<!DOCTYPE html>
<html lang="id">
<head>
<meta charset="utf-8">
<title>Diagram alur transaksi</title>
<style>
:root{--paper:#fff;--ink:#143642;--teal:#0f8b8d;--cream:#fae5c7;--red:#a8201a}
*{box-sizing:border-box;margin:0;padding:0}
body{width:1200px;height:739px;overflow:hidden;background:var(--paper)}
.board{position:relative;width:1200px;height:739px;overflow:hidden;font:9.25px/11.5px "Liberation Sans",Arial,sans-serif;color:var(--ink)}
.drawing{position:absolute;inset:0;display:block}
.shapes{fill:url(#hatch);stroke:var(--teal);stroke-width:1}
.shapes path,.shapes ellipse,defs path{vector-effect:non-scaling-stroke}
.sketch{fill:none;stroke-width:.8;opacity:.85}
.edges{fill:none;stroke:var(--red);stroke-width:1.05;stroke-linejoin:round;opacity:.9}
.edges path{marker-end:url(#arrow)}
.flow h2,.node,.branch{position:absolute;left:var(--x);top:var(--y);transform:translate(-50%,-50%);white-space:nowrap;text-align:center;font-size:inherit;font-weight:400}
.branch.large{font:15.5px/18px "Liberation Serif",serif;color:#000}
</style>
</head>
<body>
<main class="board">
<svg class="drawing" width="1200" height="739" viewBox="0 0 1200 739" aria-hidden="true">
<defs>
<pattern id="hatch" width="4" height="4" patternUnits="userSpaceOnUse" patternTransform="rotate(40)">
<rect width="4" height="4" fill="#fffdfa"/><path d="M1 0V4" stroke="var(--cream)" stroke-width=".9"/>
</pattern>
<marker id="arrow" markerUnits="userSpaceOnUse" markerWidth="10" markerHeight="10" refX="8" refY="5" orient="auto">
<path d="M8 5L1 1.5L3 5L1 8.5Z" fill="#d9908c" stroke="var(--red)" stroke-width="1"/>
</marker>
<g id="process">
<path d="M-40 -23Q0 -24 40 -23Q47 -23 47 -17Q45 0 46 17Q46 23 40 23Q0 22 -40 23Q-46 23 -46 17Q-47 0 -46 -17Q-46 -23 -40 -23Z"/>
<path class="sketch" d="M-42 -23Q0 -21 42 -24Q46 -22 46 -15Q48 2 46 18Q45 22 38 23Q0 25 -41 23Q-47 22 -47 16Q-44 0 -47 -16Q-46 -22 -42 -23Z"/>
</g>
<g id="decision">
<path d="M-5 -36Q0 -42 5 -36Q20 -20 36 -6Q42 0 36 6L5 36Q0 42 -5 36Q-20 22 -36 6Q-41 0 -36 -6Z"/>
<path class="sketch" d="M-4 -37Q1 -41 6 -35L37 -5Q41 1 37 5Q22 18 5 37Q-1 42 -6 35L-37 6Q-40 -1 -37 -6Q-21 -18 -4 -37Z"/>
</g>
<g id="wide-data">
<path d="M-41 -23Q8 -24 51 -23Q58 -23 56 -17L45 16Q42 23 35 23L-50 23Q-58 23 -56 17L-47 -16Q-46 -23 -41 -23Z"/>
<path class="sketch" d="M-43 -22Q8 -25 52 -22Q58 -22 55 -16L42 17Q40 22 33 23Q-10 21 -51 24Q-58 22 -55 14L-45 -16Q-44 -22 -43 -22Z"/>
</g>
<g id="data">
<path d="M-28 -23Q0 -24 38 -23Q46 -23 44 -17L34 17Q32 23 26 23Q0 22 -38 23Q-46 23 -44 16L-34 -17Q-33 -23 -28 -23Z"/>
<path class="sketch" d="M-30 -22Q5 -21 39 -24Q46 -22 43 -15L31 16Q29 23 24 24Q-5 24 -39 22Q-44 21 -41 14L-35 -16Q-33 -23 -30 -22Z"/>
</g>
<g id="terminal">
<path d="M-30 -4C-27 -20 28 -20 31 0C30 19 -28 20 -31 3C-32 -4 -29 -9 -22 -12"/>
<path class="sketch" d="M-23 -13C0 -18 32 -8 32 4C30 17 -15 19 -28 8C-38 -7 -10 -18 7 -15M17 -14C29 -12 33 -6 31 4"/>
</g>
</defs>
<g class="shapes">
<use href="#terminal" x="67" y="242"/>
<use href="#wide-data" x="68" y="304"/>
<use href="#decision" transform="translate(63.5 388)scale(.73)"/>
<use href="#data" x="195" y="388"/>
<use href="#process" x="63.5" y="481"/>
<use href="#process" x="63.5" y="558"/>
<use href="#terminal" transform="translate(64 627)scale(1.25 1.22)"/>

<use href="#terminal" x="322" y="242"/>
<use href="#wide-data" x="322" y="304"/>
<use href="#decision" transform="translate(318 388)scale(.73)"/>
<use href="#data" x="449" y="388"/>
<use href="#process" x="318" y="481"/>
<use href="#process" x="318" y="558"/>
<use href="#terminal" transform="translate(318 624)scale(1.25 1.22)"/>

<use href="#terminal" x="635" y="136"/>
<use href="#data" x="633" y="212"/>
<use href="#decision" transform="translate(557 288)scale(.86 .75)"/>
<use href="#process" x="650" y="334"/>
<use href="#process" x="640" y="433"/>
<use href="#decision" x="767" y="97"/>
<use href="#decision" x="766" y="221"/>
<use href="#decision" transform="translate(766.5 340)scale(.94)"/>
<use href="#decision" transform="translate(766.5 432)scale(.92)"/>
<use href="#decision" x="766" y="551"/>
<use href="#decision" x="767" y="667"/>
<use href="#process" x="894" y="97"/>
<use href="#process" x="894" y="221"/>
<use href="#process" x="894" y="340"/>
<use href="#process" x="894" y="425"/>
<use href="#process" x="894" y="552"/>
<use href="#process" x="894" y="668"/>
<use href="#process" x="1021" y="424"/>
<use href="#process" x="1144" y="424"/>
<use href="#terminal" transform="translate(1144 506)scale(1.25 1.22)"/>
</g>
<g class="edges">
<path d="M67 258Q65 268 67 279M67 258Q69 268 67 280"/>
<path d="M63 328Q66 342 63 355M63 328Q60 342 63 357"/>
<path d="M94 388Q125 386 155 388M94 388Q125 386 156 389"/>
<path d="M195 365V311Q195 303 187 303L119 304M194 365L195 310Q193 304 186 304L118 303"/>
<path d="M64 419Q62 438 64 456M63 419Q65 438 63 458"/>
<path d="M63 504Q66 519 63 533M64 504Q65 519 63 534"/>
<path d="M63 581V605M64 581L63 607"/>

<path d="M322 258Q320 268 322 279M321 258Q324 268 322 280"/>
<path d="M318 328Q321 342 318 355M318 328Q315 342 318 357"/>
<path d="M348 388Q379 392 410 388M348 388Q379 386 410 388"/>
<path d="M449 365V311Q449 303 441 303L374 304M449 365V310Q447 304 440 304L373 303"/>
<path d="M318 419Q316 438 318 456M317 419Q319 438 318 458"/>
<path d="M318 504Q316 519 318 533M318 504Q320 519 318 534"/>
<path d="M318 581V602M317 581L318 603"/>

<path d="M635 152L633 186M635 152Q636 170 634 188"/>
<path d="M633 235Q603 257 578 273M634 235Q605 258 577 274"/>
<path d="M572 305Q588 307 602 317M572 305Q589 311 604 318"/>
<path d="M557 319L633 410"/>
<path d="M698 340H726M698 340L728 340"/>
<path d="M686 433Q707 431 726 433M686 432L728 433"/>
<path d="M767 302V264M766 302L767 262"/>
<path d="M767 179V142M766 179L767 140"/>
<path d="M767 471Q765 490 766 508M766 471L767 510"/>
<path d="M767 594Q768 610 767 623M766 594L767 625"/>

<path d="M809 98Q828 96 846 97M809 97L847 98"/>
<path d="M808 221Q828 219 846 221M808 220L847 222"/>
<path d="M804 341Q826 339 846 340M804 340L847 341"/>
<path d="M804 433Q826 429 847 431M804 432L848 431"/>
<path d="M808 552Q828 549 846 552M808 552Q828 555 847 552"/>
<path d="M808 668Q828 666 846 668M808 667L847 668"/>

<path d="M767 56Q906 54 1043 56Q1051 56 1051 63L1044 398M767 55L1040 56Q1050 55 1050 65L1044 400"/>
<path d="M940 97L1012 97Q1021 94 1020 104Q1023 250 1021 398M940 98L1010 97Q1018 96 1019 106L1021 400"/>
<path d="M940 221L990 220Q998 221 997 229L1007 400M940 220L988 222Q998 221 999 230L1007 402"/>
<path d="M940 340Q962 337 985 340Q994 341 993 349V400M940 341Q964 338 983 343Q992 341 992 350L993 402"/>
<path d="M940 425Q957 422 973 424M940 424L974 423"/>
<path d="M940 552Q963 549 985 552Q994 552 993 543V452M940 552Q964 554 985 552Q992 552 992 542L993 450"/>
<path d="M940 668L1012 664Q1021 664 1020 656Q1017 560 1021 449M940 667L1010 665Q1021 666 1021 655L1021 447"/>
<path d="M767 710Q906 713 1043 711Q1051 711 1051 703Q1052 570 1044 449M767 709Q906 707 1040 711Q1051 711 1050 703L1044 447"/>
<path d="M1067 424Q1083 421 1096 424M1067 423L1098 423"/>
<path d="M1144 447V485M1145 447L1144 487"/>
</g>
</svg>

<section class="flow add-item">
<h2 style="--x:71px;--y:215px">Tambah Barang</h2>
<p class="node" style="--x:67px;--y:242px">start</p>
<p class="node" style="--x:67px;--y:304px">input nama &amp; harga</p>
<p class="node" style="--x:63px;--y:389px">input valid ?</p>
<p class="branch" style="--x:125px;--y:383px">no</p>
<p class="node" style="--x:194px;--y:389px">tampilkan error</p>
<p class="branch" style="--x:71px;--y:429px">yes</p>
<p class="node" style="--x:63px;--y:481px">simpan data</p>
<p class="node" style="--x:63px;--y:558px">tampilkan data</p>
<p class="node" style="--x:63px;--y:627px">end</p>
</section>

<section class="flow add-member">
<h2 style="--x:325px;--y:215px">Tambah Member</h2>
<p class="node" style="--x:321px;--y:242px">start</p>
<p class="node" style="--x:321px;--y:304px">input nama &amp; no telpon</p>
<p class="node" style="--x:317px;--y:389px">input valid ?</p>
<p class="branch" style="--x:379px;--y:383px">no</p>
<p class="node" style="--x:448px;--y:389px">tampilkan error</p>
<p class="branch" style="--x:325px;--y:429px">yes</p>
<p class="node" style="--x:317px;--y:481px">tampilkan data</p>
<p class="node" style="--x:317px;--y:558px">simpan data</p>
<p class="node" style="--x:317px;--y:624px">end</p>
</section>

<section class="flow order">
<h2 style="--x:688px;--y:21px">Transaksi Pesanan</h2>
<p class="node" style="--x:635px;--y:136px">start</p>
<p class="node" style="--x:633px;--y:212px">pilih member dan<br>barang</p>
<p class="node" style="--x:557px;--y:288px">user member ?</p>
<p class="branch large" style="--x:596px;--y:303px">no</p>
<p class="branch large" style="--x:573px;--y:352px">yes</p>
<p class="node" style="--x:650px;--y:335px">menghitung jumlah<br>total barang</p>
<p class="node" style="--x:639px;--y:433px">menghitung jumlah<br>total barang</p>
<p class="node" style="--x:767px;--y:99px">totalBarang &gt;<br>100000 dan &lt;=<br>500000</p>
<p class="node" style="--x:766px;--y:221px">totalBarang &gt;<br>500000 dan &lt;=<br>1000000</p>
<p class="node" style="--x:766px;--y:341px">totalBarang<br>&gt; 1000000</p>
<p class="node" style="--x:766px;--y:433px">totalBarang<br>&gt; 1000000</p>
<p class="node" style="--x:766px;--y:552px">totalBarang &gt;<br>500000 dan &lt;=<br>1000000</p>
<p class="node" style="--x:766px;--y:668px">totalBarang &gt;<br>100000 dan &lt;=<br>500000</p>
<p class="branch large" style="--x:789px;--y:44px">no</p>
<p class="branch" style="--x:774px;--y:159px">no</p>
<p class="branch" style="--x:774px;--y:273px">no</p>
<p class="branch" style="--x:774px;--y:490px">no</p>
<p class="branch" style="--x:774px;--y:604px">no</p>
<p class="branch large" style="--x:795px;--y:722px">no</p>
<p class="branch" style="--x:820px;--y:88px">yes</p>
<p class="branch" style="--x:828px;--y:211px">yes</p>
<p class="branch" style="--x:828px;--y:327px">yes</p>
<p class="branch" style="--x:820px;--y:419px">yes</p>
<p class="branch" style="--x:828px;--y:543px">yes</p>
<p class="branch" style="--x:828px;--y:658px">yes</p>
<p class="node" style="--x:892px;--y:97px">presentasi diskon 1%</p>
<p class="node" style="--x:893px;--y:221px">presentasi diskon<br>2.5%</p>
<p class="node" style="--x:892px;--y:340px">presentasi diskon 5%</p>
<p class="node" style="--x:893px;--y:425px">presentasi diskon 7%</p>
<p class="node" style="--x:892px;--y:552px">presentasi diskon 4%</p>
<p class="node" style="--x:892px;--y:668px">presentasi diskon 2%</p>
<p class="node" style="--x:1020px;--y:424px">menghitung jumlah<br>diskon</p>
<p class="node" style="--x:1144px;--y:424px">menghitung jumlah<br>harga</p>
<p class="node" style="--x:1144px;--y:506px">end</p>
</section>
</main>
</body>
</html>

------------------------------------

TASK BRIEF: What is needed is an exact copy of the lines above, from the one containing "97L1012 97Q1021 94" through the one containing "668L1012 664Q1021 664", with nothing added.

SOLUTION TO THIS EXERCISE:
<path d="M940 97L1012 97Q1021 94 1020 104Q1023 250 1021 398M940 98L1010 97Q1018 96 1019 106L1021 400"/>
<path d="M940 221L990 220Q998 221 997 229L1007 400M940 220L988 222Q998 221 999 230L1007 402"/>
<path d="M940 340Q962 337 985 340Q994 341 993 349V400M940 341Q964 338 983 343Q992 341 992 350L993 402"/>
<path d="M940 425Q957 422 973 424M940 424L974 423"/>
<path d="M940 552Q963 549 985 552Q994 552 993 543V452M940 552Q964 554 985 552Q992 552 992 542L993 450"/>
<path d="M940 668L1012 664Q1021 664 1020 656Q1017 560 1021 449M940 667L1010 665Q1021 666 1021 655L1021 447"/>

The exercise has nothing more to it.